Children were out for wild flowers, and raced around like deers.
The boys were rather dubious about getting the deers head off, and taking the best part for food.
But he first had to learn how to make his glue out of deers' horns.
All wore deers' tail head-dresses, and carried rattles of deers' claws on their arms.
How familiar the portraits, and wide fireplaces, and deers' antlers.
The hill riding was of the roughest, and the cattle were wild as deers and as agile.
They are connected by cross bars of wood or bone and the back is formed by deers antlers with the skull attached.
Some of them were also provided with deers heads Cased for the purpose of decoying the deer.
The handles upon these either represented figures like caryatides, or, more commonly, ended in a deers head.
Old English deor "animal, beast," from Proto-Germanic *deuzam, the general Germanic word for "animal" (as opposed to man), but often restricted to "wild animal" (cf. Old Frisian diar, Dutch dier, Old Norse dyr, Old High German tior, German Tier "animal," Gothic dius "wild animal," also cf. reindeer), from PIE *dheusom "creature that breathes," from root *dheu- (1) "cloud, breath" (cf. Lithuanian dusti "gasp," dvesti "gasp, perish;" Old Church Slavonic dychati "breathe").
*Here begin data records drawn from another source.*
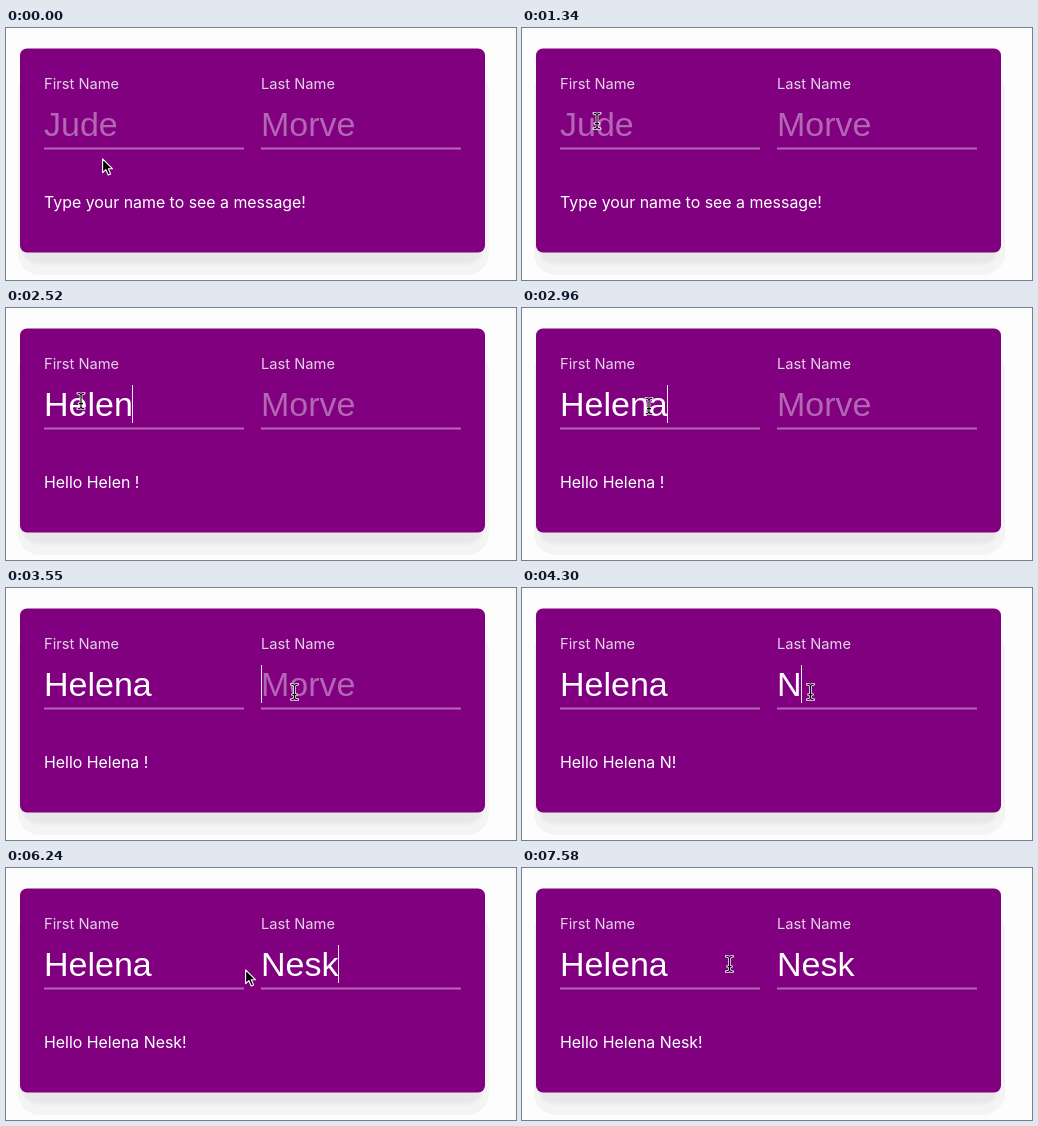
Write an HTML page that moves like this. It is 510 by 252 pixels and loops after 8000 ms.

```html
<!DOCTYPE html>
<html lang="en">
<head>
<meta charset="utf-8">
<title>Name form</title>
<style>
  html, body { margin: 0; width: 100%; height: 100%; overflow: hidden; background: #fdfdfd; }
  svg { display: block; width: 510px; height: 252px; }
  text { fill: #fff; white-space: pre; font-family: Inter, Roboto, sans-serif; }
  .label { font-size: 14.7px; fill-opacity: .82; }
  .field { font-size: 34px; font-family: "Liberation Sans", Arial, sans-serif; }
  .field.empty { fill-opacity: .4; }
  .message { font-size: 15.9px; }
  .line { fill: #fff; fill-opacity: .4; }
  .halo { fill: none; stroke: #fff; stroke-width: 2.8; stroke-linecap: round; stroke-opacity: .85; }
  .stem { fill: none; stroke: #000; stroke-width: 1.1; }
</style>
</head>
<body>
<svg viewBox="0 0 510 252">
  <defs>
    <filter id="soft" x="-5%" y="-20%" width="110%" height="140%"><feGaussianBlur stdDeviation="1.5"/></filter>
    <path id="beamPath" d="M-3.2-7.7Q0-7.7 0-5.6Q0-7.7 3.2-7.7M0-5.6V5.6M-3.2 7.7Q0 7.7 0 5.6Q0 7.7 3.2 7.7M-2 2.6H2"/>
  </defs>

  <rect x="12" y="42" width="471" height="205" rx="22" fill="#f4f4f4"/>
  <rect x="17" y="150" width="459" height="86" rx="15" fill="#e8e8e8" filter="url(#soft)"/>
  <rect x="14" y="20.5" width="465" height="204" rx="7" fill="#800080"/>

  <text class="label" x="38" y="61">First Name</text>
  <text class="label" x="255" y="61">Last Name</text>
  <text class="field" id="first" x="38" y="108"></text>
  <text class="field" id="last" x="255" y="108"></text>
  <rect class="line" x="38" y="119.5" width="200" height="2"/>
  <rect class="line" x="255" y="119.5" width="200" height="2"/>
  <text class="message" id="message" x="38" y="180"></text>

  <rect id="caret" y="77" width="1" height="38" fill="#fff" fill-opacity=".9"/>
  <g id="arrow">
    <path d="M.6.8V14.7L3.9 11.6L6.2 17L8.6 16L6.3 10.7H10.4Z" fill="#000" stroke="#fff" stroke-width="1.1" stroke-linejoin="round"/>
  </g>
  <g id="beam">
    <use href="#beamPath" class="halo"/>
    <use href="#beamPath" class="stem"/>
  </g>
</svg>
<script>
const LOOP = 8000;
const FIRST = { name: "Helena", hint: "Jude", x: 38 };
const LAST = { name: "Nesk", hint: "Morve", x: 255 };

// time of each key press
const firstKeys = [1630, 1930, 2080, 2220, 2520, 2660];
const lastKeys = [4300, 4750, 4900, 5200];

// [time, field holding the caret or null]
const caretSteps = [
  [0, null], [740, FIRST], [1340, null], [1630, FIRST],
  [3400, LAST], [4150, null], [4300, LAST], [5650, null],
  [6240, LAST], [6680, null], [7130, LAST], [7580, null]
];

// [time, pointer shape, x, y]
const pointerSteps = [
  [0, "arrow", 96, 130], [300, "beam", 77, 98], [450, "beam", 75, 93],
  [2960, "beam", 127, 98], [3110, "beam", 190, 102], [3250, "arrow", 244, 103],
  [3400, "beam", 282, 104], [3550, "beam", 288.5, 104],
  [5950, "beam", 280, 103], [6090, "beam", 262, 102], [6240, "arrow", 239, 101],
  [6380, "beam", 221, 99], [6530, "beam", 211, 97], [6680, "beam", 207.5, 96]
];

const el = id => document.getElementById(id);
const at = (steps, t) => steps.findLast(s => s[0] <= t);
const typed = (field, keys, t) => field.name.slice(0, keys.filter(k => k <= t).length);

function setField(node, value, hint) {
  node.textContent = value || hint;
  node.classList.toggle("empty", !value);
  return value ? node.getComputedTextLength() : 0;
}

function draw(t) {
  const first = typed(FIRST, firstKeys, t);
  const last = typed(LAST, lastKeys, t);
  const firstWidth = setField(el("first"), first, FIRST.hint);
  const lastWidth = setField(el("last"), last, LAST.hint);
  el("message").textContent = first || last
    ? `Hello ${first} ${last}!`
    : "Type your name to see a message!";

  const focus = at(caretSteps, t)[1];
  el("caret").style.display = focus ? "" : "none";
  if (focus) {
    const width = focus === FIRST ? firstWidth : lastWidth;
    el("caret").setAttribute("x", Math.floor(focus.x + width));
  }

  const [, shape, x, y] = at(pointerSteps, t);
  for (const id of ["arrow", "beam"]) {
    el(id).style.display = id === shape ? "" : "none";
    el(id).setAttribute("transform", `translate(${x} ${y})`);
  }
}

const start = performance.now();
function tick() {
  draw((performance.now() - start) % LOOP);
  requestAnimationFrame(tick);
}
tick();
</script>
</body>
</html>
```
For prehistoric sense development, cf. Latin animal from anima "breath"). Sense specialization to a specific animal began in Old English (usual Old English for what we now call a deer was heorot; see hart), common by 15c., now complete. Probably via hunting, deer being the favorite animal of the chase (cf. Sanskrit mrga- "wild animal," used especially for "deer"). Deer-lick is first attested 1778, in an American context.